[Dataset entries]:
────────────────────────────────────────

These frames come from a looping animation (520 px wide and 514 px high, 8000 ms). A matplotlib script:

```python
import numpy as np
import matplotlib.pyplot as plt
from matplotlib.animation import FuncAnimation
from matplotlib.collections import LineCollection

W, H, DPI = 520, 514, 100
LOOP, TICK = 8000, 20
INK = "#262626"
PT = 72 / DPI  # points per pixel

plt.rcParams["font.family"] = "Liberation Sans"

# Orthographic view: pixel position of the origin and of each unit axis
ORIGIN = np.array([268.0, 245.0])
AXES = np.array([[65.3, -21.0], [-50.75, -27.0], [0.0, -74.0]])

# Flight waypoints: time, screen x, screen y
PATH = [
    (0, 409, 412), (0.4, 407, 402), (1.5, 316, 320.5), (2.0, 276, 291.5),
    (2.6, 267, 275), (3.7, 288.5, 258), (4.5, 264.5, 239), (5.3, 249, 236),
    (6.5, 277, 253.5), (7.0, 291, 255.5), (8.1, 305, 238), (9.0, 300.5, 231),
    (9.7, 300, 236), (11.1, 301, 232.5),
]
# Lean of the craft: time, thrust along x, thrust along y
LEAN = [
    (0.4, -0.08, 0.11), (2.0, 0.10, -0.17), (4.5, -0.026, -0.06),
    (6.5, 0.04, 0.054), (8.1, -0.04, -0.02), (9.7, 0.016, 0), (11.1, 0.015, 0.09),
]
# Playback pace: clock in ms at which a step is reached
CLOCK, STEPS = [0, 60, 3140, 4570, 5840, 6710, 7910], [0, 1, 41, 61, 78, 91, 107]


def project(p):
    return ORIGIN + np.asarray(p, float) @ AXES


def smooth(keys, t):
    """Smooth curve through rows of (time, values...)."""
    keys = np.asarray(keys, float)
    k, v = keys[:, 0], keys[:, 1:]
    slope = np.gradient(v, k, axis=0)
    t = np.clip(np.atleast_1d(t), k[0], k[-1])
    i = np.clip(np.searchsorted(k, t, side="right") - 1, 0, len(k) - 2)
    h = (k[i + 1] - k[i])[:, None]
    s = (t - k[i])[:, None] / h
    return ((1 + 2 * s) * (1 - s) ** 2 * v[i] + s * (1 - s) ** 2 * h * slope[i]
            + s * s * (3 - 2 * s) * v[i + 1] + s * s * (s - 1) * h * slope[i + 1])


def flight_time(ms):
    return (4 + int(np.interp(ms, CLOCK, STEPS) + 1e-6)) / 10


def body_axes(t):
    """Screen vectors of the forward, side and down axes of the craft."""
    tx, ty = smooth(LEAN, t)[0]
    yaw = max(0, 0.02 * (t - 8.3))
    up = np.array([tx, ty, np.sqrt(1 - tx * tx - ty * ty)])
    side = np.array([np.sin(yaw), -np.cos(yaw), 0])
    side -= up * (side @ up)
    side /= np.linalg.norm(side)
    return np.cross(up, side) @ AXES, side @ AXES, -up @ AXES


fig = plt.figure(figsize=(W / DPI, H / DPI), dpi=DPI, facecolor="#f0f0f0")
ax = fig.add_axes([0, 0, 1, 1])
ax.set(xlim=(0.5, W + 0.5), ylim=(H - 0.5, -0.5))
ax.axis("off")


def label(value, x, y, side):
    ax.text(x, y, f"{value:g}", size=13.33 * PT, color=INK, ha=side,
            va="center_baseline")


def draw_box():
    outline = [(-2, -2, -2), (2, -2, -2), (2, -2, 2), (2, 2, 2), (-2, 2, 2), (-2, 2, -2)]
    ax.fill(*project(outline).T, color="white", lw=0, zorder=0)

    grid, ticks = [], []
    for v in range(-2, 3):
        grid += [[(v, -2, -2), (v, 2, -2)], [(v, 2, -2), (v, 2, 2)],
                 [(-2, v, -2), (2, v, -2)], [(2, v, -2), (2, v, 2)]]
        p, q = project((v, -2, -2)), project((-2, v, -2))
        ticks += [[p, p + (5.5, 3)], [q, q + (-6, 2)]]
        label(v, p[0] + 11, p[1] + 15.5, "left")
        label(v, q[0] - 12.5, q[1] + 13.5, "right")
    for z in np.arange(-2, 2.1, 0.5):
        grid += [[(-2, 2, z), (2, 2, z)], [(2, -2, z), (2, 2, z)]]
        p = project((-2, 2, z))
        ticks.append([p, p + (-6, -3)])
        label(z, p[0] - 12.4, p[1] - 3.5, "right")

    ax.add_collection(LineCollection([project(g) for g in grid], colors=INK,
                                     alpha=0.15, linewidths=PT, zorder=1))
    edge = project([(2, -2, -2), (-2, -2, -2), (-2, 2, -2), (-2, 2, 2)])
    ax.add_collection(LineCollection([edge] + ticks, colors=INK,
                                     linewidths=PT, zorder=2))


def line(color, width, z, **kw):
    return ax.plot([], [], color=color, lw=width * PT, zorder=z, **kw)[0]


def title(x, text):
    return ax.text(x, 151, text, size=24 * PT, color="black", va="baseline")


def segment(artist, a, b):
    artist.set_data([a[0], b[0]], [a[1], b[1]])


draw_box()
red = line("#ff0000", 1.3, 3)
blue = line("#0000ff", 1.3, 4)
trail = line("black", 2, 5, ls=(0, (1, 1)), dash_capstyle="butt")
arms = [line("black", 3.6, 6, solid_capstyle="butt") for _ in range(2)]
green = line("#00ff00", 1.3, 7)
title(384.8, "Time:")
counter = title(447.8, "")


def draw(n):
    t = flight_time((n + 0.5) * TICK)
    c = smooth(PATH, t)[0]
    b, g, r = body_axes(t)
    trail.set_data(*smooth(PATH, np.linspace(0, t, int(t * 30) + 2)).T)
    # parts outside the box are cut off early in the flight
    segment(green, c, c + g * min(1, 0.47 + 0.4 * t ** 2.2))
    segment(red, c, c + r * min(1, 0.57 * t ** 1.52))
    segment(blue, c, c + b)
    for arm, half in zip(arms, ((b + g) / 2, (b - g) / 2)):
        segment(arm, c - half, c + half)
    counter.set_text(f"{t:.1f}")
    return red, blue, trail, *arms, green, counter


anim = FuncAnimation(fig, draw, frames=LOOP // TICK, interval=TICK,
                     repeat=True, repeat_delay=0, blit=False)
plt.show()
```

────────────────────────────────────────

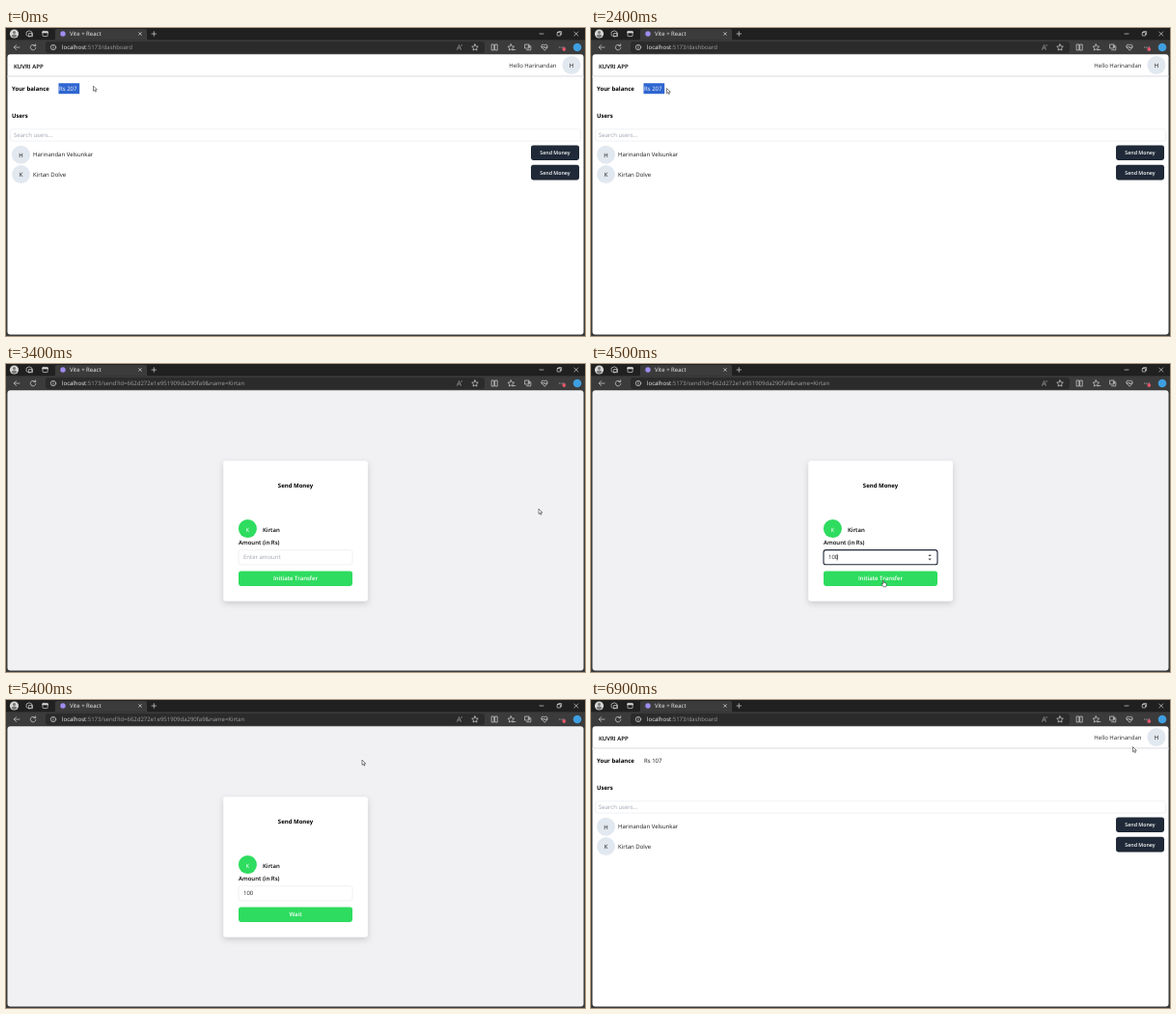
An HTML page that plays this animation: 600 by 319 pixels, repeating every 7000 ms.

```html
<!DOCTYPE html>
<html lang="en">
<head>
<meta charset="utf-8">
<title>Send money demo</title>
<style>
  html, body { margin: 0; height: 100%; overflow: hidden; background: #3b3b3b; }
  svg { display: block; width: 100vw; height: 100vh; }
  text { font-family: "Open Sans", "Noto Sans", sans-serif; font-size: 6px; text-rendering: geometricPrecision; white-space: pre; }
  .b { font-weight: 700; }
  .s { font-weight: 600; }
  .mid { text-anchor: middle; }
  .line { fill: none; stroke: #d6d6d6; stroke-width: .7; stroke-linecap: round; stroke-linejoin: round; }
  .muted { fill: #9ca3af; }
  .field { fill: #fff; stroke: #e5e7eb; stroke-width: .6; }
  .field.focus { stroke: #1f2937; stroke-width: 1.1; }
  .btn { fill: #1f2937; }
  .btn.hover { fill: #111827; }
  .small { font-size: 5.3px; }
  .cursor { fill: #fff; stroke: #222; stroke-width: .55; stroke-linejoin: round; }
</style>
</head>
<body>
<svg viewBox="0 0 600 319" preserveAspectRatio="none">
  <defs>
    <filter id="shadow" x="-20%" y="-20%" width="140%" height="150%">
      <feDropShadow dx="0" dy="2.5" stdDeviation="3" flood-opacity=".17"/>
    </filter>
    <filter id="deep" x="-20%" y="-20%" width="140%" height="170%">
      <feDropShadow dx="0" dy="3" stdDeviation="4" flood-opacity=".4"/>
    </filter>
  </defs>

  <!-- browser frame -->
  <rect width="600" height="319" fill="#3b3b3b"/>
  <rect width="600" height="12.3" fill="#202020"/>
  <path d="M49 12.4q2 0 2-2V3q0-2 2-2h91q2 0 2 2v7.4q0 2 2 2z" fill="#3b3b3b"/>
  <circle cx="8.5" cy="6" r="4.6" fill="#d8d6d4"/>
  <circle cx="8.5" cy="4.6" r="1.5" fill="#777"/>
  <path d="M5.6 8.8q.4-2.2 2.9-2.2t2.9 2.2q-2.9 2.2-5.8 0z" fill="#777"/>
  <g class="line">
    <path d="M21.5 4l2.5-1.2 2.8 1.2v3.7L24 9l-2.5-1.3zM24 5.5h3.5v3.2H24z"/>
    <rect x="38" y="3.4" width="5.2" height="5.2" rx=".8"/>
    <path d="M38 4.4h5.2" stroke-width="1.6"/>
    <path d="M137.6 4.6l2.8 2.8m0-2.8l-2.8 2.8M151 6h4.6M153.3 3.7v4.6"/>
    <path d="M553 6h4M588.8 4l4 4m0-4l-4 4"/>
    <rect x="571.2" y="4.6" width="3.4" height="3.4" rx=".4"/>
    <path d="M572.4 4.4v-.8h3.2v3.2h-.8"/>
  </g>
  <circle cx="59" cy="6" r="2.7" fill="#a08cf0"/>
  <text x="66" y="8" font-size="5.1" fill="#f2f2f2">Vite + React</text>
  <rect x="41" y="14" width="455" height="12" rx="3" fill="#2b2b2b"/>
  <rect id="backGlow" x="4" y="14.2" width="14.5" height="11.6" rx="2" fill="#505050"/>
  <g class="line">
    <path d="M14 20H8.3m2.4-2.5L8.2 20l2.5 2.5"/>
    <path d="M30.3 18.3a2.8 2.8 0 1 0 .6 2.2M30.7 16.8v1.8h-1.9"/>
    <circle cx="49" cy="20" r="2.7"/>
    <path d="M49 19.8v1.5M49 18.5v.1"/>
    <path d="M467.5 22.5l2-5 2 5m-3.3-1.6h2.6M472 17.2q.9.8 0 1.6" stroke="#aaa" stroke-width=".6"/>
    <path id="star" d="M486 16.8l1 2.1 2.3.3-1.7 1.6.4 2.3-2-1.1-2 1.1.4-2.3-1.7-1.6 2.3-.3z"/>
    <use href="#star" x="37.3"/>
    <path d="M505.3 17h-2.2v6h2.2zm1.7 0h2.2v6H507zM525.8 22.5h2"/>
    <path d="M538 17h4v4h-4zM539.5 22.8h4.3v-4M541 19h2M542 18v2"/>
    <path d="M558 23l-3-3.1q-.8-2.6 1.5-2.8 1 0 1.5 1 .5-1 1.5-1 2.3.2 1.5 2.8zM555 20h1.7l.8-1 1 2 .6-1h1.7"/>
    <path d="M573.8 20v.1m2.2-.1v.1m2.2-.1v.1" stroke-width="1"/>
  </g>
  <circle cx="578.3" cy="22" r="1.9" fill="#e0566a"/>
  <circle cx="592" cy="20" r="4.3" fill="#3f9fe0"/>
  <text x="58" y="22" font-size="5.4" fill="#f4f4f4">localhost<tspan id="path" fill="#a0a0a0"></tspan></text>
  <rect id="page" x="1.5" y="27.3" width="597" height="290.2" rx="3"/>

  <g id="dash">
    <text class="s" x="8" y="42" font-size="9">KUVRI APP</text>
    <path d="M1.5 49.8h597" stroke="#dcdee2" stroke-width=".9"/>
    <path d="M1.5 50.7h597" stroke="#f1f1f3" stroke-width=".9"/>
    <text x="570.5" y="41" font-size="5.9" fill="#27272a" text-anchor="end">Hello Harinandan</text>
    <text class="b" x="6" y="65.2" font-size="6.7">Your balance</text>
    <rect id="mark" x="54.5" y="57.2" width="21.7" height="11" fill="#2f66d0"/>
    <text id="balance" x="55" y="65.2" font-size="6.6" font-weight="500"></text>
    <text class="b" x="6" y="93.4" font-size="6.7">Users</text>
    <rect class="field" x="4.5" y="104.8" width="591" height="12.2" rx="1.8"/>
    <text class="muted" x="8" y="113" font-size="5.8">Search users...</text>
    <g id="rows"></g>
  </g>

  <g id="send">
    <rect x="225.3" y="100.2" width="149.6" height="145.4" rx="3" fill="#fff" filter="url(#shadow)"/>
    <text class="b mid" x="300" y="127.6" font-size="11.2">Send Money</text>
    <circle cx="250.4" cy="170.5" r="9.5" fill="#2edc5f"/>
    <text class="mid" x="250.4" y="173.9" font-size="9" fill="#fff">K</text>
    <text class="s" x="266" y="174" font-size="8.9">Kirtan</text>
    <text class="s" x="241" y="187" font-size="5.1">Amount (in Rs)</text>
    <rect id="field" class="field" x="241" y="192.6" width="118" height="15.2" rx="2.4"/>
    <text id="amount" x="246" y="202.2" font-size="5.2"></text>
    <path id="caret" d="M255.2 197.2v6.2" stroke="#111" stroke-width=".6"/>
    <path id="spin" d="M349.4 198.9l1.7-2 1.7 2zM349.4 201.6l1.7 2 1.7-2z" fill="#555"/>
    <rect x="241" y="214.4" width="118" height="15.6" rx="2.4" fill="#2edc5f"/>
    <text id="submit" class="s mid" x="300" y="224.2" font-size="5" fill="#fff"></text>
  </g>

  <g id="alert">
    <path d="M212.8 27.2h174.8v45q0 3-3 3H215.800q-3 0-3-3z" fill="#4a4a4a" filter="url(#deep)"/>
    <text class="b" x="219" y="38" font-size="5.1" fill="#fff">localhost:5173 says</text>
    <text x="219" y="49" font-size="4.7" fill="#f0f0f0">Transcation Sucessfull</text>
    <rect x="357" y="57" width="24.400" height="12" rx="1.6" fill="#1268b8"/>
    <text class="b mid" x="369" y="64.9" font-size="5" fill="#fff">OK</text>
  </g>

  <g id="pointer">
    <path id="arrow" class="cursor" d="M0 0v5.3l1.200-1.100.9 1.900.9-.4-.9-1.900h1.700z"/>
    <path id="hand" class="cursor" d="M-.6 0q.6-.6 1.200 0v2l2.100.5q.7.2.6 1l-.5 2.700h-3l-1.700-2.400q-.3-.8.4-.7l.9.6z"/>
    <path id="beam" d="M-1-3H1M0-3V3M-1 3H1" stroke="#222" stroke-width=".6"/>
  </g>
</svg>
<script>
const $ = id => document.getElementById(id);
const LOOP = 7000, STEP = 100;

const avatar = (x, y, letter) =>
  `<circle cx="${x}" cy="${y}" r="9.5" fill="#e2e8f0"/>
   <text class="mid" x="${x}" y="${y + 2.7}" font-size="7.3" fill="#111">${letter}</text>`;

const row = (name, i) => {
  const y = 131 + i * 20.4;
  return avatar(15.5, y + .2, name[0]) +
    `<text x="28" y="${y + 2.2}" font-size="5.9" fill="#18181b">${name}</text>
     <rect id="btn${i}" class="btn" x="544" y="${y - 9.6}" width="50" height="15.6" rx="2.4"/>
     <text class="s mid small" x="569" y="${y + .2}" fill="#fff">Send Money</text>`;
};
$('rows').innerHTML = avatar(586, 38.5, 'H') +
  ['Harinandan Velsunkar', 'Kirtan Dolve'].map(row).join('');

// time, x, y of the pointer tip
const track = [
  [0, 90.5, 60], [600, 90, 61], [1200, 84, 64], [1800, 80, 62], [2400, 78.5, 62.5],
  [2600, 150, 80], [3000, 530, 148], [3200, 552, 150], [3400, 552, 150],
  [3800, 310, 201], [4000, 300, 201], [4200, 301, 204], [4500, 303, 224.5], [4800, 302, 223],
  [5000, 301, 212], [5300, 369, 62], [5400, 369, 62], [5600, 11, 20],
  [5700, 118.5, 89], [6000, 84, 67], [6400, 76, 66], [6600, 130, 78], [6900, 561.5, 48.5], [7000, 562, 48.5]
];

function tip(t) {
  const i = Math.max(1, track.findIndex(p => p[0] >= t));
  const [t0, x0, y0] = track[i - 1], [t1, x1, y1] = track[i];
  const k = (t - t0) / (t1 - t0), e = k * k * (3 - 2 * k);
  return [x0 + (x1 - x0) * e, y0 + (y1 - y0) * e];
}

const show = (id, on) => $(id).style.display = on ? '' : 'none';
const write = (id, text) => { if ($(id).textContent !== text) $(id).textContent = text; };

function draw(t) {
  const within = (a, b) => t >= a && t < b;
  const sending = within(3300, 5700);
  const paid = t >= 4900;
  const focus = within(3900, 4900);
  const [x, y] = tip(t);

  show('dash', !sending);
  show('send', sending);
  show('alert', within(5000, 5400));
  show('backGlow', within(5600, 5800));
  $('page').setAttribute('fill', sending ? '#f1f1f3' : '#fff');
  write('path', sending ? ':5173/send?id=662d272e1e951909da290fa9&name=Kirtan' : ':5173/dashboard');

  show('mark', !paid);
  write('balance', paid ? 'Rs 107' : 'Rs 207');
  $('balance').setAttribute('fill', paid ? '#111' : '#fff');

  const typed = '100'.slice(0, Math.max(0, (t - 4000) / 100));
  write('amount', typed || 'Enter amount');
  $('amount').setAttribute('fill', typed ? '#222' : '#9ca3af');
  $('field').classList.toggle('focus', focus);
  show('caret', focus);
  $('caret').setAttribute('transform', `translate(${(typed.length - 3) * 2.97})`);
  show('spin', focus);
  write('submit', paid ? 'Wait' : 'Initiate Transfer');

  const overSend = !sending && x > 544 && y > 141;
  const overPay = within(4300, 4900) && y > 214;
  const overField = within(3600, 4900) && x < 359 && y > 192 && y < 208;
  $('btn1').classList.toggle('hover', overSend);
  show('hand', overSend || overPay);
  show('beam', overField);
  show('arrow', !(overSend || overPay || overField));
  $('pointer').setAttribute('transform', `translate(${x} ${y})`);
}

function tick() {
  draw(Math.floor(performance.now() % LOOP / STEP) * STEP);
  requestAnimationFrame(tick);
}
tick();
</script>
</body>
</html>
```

────────────────────────────────────────

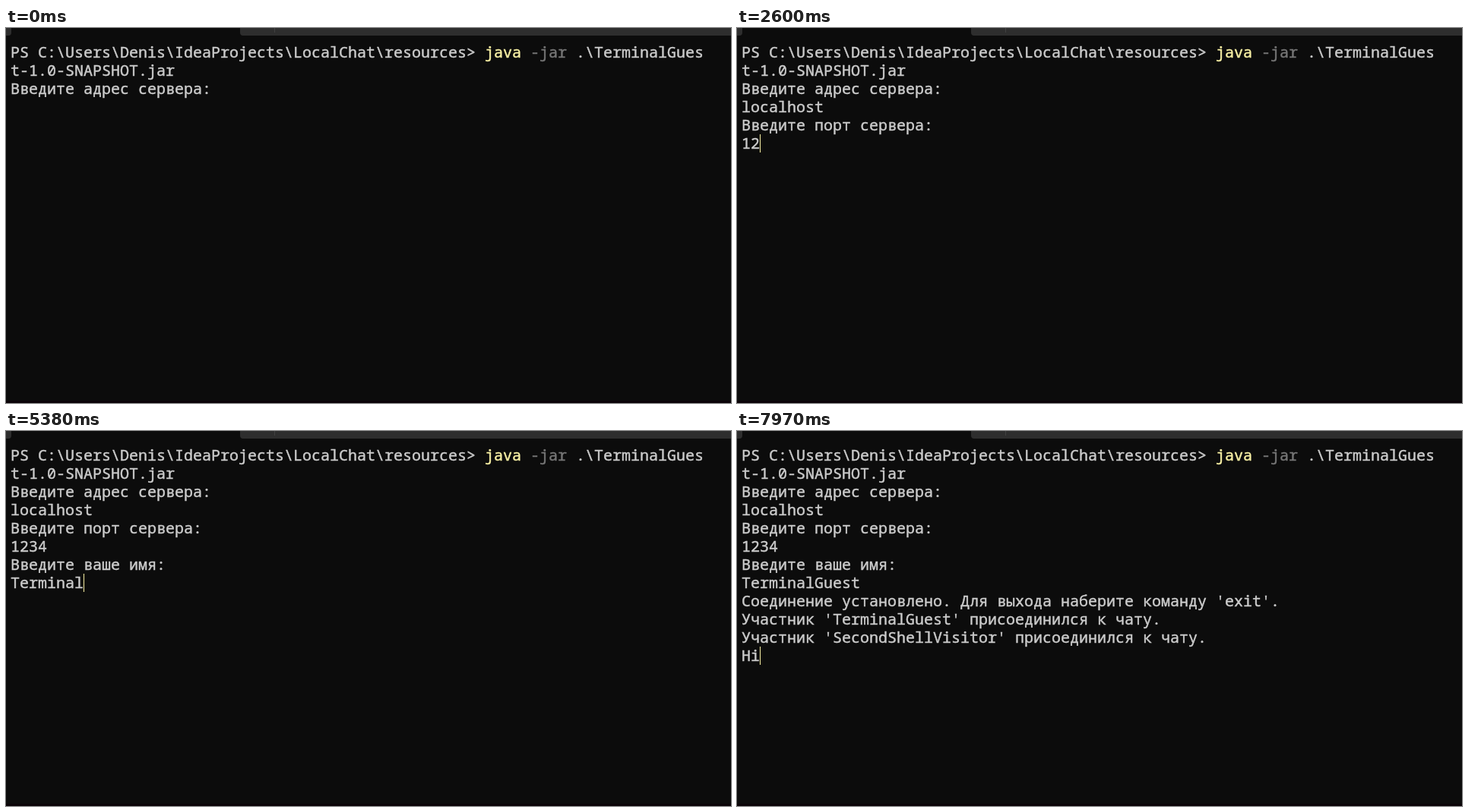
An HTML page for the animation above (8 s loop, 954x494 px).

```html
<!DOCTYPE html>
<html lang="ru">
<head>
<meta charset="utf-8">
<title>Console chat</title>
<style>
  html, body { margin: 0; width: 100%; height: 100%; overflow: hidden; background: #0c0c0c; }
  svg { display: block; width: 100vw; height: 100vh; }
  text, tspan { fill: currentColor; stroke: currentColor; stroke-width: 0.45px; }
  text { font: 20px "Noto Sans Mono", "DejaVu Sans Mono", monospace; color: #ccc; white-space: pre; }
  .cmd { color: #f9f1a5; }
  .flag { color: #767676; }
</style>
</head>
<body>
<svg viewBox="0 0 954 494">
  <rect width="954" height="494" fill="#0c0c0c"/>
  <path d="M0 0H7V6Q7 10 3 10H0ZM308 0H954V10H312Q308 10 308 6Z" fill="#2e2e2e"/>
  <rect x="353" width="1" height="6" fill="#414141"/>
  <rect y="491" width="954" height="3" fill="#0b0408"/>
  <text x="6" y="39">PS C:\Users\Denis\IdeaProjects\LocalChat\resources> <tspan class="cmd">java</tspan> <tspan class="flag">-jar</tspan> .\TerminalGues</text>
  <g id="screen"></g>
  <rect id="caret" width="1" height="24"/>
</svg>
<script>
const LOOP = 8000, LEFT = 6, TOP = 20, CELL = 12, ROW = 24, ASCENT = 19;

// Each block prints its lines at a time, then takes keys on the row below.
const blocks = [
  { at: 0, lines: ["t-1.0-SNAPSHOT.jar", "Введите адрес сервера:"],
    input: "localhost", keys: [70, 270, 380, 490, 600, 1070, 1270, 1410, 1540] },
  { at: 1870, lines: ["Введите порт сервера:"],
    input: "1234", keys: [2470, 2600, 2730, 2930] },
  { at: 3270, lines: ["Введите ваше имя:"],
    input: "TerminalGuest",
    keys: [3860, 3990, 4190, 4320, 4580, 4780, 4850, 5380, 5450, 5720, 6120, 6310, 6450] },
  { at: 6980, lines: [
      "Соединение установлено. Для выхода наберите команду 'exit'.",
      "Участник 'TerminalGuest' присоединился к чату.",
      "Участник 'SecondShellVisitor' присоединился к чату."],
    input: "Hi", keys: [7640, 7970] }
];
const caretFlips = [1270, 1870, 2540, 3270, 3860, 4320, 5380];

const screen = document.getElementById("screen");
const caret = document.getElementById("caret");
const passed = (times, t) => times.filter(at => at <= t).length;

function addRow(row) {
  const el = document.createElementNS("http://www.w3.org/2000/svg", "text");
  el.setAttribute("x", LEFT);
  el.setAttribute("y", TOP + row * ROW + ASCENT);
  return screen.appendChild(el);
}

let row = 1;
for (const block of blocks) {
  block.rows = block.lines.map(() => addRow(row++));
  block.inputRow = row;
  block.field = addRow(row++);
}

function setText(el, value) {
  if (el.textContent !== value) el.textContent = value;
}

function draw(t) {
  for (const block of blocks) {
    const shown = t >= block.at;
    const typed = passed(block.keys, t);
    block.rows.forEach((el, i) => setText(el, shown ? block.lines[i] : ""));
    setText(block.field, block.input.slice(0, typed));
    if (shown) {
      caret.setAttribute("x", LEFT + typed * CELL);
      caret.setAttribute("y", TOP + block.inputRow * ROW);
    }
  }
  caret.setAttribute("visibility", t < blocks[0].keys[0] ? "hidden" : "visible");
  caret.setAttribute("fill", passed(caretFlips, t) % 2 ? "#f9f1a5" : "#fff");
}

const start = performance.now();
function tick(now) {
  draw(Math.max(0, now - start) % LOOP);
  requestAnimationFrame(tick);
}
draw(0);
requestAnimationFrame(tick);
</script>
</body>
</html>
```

────────────────────────────────────────

Determine the number of lines above holding the string "within". Reply with it and nothing more.

[Response below]: 7